**EXERCISE AIM**
Scan the lines below; pull out those with "along".

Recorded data
####

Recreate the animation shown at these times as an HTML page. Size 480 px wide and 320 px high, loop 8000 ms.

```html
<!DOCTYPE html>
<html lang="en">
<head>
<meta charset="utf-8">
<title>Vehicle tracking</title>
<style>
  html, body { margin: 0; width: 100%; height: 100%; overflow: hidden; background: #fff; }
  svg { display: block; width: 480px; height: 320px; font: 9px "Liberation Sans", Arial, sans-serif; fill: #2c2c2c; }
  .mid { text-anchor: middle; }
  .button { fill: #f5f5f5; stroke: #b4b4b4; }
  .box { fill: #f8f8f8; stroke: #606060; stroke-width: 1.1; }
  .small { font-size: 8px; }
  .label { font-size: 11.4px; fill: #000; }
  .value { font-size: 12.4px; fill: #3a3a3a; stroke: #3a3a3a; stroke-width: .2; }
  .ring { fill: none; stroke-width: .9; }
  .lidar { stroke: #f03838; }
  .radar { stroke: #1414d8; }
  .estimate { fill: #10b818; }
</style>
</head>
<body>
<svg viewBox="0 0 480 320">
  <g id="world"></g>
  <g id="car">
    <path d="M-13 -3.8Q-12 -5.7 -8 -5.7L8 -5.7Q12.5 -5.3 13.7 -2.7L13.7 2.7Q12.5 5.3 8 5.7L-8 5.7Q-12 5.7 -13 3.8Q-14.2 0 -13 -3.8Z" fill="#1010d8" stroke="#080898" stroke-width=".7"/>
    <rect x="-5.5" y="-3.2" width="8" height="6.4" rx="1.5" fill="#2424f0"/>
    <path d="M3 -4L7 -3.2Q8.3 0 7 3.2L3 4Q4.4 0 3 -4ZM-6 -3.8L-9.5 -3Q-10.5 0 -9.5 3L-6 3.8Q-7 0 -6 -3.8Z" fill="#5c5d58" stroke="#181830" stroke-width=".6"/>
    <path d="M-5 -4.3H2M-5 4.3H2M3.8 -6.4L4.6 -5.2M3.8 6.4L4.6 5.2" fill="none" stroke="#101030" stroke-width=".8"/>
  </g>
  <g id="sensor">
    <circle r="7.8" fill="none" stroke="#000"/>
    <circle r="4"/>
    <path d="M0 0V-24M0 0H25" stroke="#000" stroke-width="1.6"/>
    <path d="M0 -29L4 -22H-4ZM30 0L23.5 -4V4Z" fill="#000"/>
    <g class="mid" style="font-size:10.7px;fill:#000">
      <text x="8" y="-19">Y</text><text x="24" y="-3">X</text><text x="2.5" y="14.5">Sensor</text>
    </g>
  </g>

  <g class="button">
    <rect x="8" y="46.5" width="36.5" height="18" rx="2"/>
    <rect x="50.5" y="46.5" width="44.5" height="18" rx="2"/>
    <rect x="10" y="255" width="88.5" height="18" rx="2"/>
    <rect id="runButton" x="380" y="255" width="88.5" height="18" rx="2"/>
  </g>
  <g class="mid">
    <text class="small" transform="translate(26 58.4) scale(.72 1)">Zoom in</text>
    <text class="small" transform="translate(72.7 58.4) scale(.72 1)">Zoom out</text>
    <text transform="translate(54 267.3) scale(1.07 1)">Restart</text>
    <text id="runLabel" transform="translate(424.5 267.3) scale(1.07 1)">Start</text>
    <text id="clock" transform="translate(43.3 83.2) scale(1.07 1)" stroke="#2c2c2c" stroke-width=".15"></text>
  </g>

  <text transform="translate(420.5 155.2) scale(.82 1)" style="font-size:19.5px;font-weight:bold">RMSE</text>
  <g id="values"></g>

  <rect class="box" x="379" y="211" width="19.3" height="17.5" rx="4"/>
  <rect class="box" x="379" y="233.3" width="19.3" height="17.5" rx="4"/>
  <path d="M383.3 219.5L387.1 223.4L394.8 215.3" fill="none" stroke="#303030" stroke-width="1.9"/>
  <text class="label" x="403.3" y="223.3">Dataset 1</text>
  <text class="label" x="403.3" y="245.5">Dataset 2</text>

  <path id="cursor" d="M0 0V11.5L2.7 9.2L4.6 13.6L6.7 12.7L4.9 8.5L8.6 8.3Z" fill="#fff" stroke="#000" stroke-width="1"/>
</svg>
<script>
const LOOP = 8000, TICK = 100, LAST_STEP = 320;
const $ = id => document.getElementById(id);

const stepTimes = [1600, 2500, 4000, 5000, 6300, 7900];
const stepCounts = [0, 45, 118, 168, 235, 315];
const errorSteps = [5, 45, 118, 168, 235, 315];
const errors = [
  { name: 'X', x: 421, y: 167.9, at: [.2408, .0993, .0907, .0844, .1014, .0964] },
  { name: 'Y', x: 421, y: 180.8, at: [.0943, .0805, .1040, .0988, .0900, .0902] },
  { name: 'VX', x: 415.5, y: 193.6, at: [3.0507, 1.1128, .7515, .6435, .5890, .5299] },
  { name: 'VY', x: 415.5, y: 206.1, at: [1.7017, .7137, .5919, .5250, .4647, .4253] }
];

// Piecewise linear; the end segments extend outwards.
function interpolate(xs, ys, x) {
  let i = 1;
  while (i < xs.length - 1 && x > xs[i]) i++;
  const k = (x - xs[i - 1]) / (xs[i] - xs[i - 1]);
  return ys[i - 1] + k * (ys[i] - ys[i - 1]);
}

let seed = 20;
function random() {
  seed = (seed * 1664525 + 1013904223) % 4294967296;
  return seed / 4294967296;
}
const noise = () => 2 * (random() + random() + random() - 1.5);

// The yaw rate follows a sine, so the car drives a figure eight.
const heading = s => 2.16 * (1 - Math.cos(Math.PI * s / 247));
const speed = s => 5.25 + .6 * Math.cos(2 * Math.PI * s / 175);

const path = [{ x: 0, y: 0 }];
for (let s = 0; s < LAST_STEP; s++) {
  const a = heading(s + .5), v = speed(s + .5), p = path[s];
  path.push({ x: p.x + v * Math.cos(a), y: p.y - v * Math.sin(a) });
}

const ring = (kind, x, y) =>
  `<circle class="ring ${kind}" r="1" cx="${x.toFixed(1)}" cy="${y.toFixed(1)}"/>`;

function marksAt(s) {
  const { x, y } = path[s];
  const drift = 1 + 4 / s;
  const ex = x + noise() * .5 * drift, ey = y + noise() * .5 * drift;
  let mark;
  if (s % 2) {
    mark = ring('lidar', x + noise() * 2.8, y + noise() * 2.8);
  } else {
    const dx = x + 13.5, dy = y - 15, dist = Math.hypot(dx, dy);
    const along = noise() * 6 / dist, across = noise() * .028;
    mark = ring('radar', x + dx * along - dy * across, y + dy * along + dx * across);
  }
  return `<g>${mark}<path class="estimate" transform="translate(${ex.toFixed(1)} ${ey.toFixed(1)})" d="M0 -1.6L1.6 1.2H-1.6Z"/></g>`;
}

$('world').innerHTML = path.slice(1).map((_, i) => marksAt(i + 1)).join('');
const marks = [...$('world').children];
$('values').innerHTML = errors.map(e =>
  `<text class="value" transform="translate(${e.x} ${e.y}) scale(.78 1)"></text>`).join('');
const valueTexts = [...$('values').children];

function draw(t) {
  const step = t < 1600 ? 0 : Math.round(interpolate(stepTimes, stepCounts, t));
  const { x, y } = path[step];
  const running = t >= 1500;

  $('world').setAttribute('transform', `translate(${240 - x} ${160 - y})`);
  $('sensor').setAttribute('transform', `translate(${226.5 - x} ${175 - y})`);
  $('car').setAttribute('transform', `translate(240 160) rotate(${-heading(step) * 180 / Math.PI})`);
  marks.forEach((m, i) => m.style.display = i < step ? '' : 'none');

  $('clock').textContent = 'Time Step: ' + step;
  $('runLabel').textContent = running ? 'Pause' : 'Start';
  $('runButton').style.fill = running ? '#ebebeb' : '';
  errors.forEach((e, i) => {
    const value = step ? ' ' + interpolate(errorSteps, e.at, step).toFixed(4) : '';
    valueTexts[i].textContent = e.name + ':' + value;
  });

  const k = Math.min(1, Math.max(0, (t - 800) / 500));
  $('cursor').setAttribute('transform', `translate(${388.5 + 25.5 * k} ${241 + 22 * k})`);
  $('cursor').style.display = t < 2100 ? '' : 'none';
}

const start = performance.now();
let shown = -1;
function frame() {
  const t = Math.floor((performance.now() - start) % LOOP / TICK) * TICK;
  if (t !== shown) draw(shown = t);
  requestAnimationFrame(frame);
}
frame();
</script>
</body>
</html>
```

####

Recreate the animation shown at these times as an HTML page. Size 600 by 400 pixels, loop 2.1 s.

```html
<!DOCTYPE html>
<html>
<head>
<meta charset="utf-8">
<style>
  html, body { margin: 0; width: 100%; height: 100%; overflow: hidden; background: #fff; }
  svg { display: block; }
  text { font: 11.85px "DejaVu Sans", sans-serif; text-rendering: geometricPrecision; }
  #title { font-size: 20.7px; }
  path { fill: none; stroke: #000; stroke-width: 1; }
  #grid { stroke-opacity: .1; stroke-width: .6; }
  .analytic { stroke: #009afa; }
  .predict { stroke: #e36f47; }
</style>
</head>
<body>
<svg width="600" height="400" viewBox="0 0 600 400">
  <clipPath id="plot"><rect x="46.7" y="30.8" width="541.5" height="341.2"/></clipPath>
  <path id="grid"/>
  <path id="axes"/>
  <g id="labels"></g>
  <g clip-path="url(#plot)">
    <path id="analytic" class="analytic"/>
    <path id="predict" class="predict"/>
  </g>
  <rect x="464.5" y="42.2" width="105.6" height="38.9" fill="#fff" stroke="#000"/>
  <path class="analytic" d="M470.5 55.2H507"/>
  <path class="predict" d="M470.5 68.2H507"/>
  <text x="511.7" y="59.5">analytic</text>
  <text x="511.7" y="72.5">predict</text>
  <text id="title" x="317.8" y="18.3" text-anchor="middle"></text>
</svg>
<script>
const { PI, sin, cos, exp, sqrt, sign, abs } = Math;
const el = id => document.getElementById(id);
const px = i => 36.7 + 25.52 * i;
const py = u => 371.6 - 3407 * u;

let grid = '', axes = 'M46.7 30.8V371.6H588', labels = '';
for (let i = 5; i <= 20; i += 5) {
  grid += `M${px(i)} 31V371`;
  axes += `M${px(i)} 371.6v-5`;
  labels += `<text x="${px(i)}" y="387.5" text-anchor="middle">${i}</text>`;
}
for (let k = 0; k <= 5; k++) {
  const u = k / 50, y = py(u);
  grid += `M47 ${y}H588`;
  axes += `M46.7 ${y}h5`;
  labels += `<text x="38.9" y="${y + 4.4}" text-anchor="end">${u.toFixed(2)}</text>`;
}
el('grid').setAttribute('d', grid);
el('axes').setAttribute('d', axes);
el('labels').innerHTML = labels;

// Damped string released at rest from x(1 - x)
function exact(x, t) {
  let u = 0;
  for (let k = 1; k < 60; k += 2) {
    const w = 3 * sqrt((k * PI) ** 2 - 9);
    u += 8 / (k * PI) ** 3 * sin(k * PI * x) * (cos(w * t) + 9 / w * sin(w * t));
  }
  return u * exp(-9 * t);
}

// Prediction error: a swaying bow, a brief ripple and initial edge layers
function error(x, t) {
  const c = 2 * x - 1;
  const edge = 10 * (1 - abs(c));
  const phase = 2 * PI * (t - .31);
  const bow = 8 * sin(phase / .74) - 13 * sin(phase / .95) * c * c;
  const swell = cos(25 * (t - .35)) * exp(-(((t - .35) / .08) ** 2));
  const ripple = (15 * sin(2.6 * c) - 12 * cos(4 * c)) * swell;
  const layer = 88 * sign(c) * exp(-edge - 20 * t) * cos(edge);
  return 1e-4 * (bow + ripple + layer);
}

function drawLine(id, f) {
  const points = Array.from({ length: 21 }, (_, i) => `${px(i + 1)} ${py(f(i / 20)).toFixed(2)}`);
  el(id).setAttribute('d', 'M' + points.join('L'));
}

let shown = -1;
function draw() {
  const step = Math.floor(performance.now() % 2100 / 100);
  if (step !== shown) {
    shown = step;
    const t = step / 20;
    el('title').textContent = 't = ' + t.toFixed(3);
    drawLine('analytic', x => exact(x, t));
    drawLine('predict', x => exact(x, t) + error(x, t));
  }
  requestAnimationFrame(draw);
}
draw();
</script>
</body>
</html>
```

####

**ANSWER TO THIS PROBLEM**
    const along = noise() * 6 / dist, across = noise() * .028;
    mark = ring('radar', x + dx * along - dy * across, y + dy * along + dx * across);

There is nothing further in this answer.